Commitment is a choice. It’s something we can choose to generate and live up to. What determines how well we are able to commit is whether or not we have a strong reason to do so.
What makes commitment hard for so many people, is the risk that goes along with it. When you’re committing to something at a level 10, you’re risking a lot. There is a risk of failure, loss (time and opportunities), and there is a risk of negative emotions (like regret, stress or uncertainty). That's the difference between wanting something or believing in something, there is no risk to that. The risk only comes with commitment.
There is nothing wrong with you if you find commitment hard. Your brain just understands that there is a risk, and you haven’t yet convinced it that the risk is worth it.
What I’ve also seen happen to writers–if they go so far as to commit to writing a YA novel– is that their brain suddenly offers many alternatives. What about this blog post? What about working harder at my job? What this other story idea? What about exercising? Or cooking?

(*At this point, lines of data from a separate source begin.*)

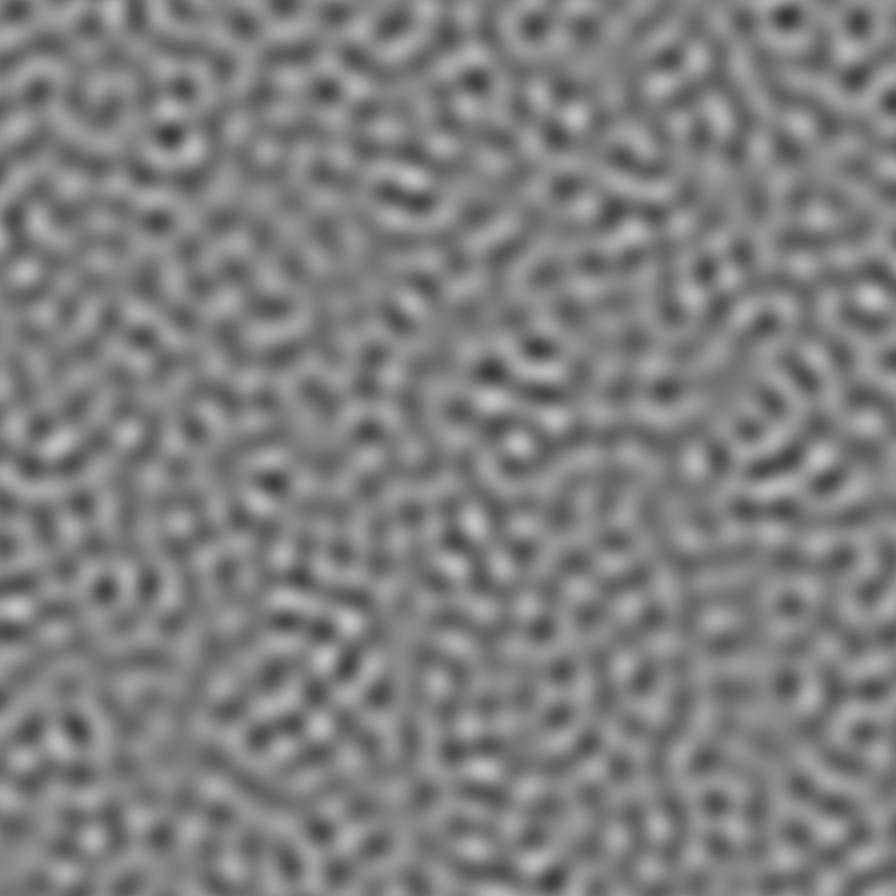
A three.js fragment shader for this texture:

```glsl
// Grey band-limited noise: soft, winding light and dark worms and blobs.
// Many plane waves of similar wavelength, with hashed directions and phases,
// add up to a random field that has one typical feature size.

varying vec2 vUv;

const float PI = 3.14159265;
const int WAVE_COUNT = 144;

// Four random values in 0..1 from one number, without sine.
vec4 hash4(float n) {
  vec4 p = fract(vec4(n) * vec4(0.1031, 0.1030, 0.0973, 0.1099));
  p += dot(p, p.wzxy + 33.33);
  return fract((p.xxyz + p.yzzw) * p.zywx);
}

// Sum of waves, scaled to unit variance.
float bandNoise(vec2 position) {
  float total = 0.0;
  float energy = 0.0;
  for (int i = 0; i < WAVE_COUNT; i++) {
    float index = float(i);
    vec4 random = hash4(index + 7.0);

    // Directions are spread evenly over a half turn, with jitter.
    float angle = PI * (index + random.x) / float(WAVE_COUNT);
    vec2 direction = vec2(cos(angle), sin(angle));

    // Cycles per canvas cluster around the middle of the band.
    float frequency = 20.5 + 7.5 * (random.y + random.z - 1.0);

    // Upright waves are a little stronger, so the worms lean to horizontal.
    float amplitude = mix(0.82, 1.18, direction.y * direction.y);

    float phase = 2.0 * PI * (frequency * dot(position, direction) + random.w);
    total += amplitude * cos(phase);
    energy += 0.5 * amplitude * amplitude;
  }
  return total / sqrt(energy);
}

void main() {
  float grey = 0.5 + 0.078 * bandNoise(vUv);
  gl_FragColor = vec4(vec3(clamp(grey, 0.0, 1.0)), 1.0);
}
```
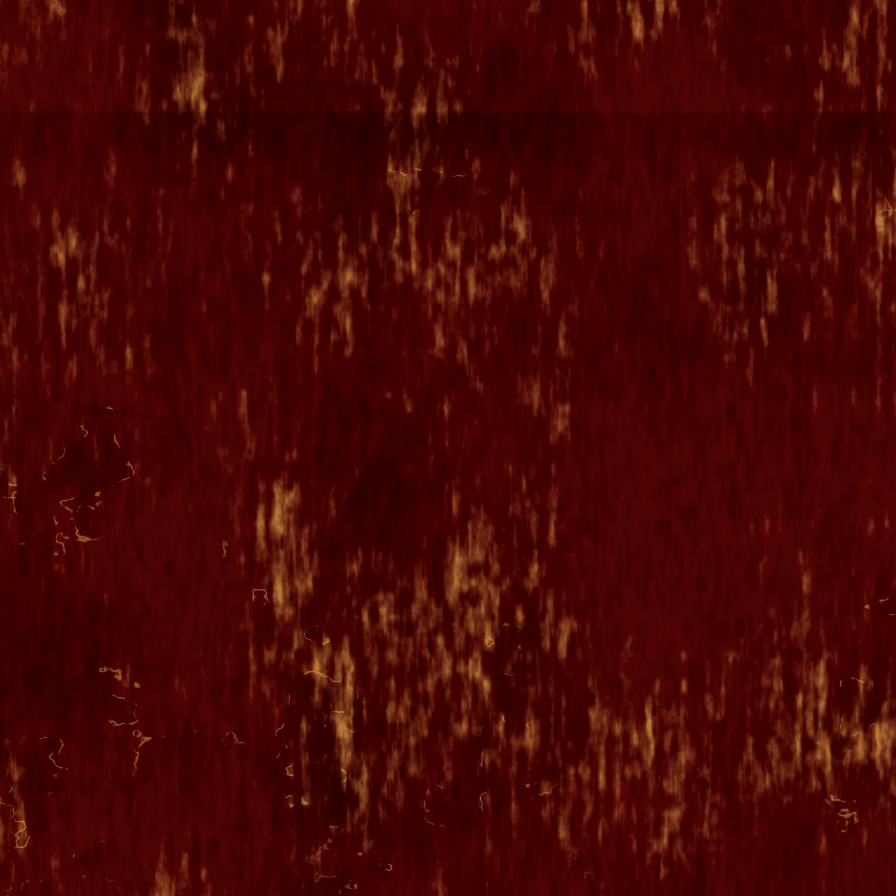
Write a Shadertoy shader that draws this texture.

```glsl
float hash(vec2 p) {
    vec3 q = fract(p.xyx * 0.1031);
    q += dot(q, q.yzx + 33.33);
    return fract((q.x + q.y) * q.z);
}

float valueNoise(vec2 p) {
    vec2 cell = floor(p), f = fract(p);
    f = f * f * (3.0 - 2.0 * f);
    float low = mix(hash(cell), hash(cell + vec2(1, 0)), f.x);
    float high = mix(hash(cell + vec2(0, 1)), hash(cell + vec2(1, 1)), f.x);
    return mix(low, high, f.y);
}

// Layered noise, centred on zero
float fbm(vec2 p, int octaves) {
    float sum = 0.0, weight = 0.5, total = 0.0;
    for (int i = 0; i < octaves; i++) {
        sum += weight * valueNoise(p);
        total += weight;
        weight *= 0.5;
        p = p * 2.0 + vec2(17.3, 41.7);
    }
    return sum / total - 0.5;
}

float blotch(vec2 uv, vec2 centre, vec2 size) {
    vec2 d = (uv - centre) / size;
    return exp(-dot(d, d));
}

void mainImage(out vec4 fragColor, in vec2 fragCoord) {
    vec2 uv = fragCoord / iResolution.xy;

    // Noise at each scale: clouds, brushed streaks, fine grain
    float cloud = fbm(uv * vec2(6.0, 5.0) + 3.7, 5);
    float patches = fbm(uv * vec2(8.0, 5.5) + 61.2, 5);
    float streak = fbm(uv * vec2(110.0, 16.0) + 9.1, 3);
    float grain = fbm(uv * vec2(95.0, 62.0) + 27.4, 3);
    float weave = fbm(uv * vec2(190.0, 45.0) + 83.6, 2);

    // Dark horizontal band with a crisp upper edge
    float edge = 0.875 + 0.004 * grain;
    float band = smoothstep(0.79, 0.85, uv.y) * (1.0 - smoothstep(edge - 0.004, edge + 0.004, uv.y));

    // Pits, with broken bright rims in the damaged regions
    float pits = fbm(uv * vec2(13.0, 16.0) + 140.5, 5);
    float damage = smoothstep(0.0, 0.12, fbm(uv * 4.0 + 205.0, 3) + 0.25 * blotch(uv, vec2(0.1, 0.37), vec2(0.14, 0.2)) - 0.06);
    float pitShade = smoothstep(0.08, 0.2, pits) * (0.35 + 0.65 * damage);
    float rim = 1.0 - smoothstep(0.0, 0.014, abs(pits - 0.12));
    rim *= damage * smoothstep(0.02, 0.14, grain + 0.3 * streak);

    // Deep red ground
    float red = 0.264 + 0.14 * cloud + 0.08 * streak + 0.07 * grain + 0.08 * weave;
    red -= 0.04 * band + 0.035 * pitShade;
    red = clamp(red, 0.15, 0.325);
    vec3 ground = vec3(red, vec2(0.012) * smoothstep(0.255, 0.3, red));

    // Larger worn areas
    float wear = blotch(uv, vec2(0.02, 0.97), vec2(0.07, 0.09));
    wear += 0.9 * blotch(uv, vec2(0.3, 0.42), vec2(0.035, 0.06));
    wear += 0.7 * blotch(uv, vec2(0.94, 0.27), vec2(0.09, 0.13));
    wear += 0.5 * blotch(uv, vec2(0.38, 0.15), vec2(0.03, 0.07));

    // Ochre flecks where patch, streak and grain add up
    float exposed = 1.1 * patches + 0.75 * streak + 0.6 * grain + 0.25 * weave;
    exposed += 0.3 * wear - 0.12 * band - 0.1 * pitShade;
    float excess = max(exposed - 0.15, 0.0);
    float ochre = 0.8 * excess + 2.0 * excess * excess + 0.6 * rim;
    vec3 color = mix(ground, vec3(0.78, 0.54, 0.24), min(ochre, 0.85));

    fragColor = vec4(color, 1.0);
}
```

The brain keeps looking for different opportunities, trying to get out of that scary commitment. You've probably had this happen to you, where you commit to an idea, and then suddenly, you find yourself focusing on all the other story ideas you want to write.
You need a strong reason, even after you’ve made the commitment. You’re asking a lot of yourself, you need a good reason for it.
If you have a strong enough reason, commitment can be easy.
So let’s talk about how to get that.
The first you need to do is decide what you want. Listen to the last podcast on goal setting if you need help with this.
Decide what it is that you want, and when you want it.
Then complete our 6-page FREE WORKBOOK on Defining a Reason.
There are many things to consider when you’re writing your strong reason. It will take you multiple edits and you should keep refining it. But when you have it, write it down, stick it to your computer and read it every day. Remind you yourself why you are committed. Remind yourself that this risk is worth taking.
One of the benefits of joining a coaching program that requires an investment is that you’re a lot more likely to commit to your goal. Once you've made that investment, you’ve committed.
Need more help defining a Reason?
Post in the Blockbuster YA Community Forum for free coaching and support.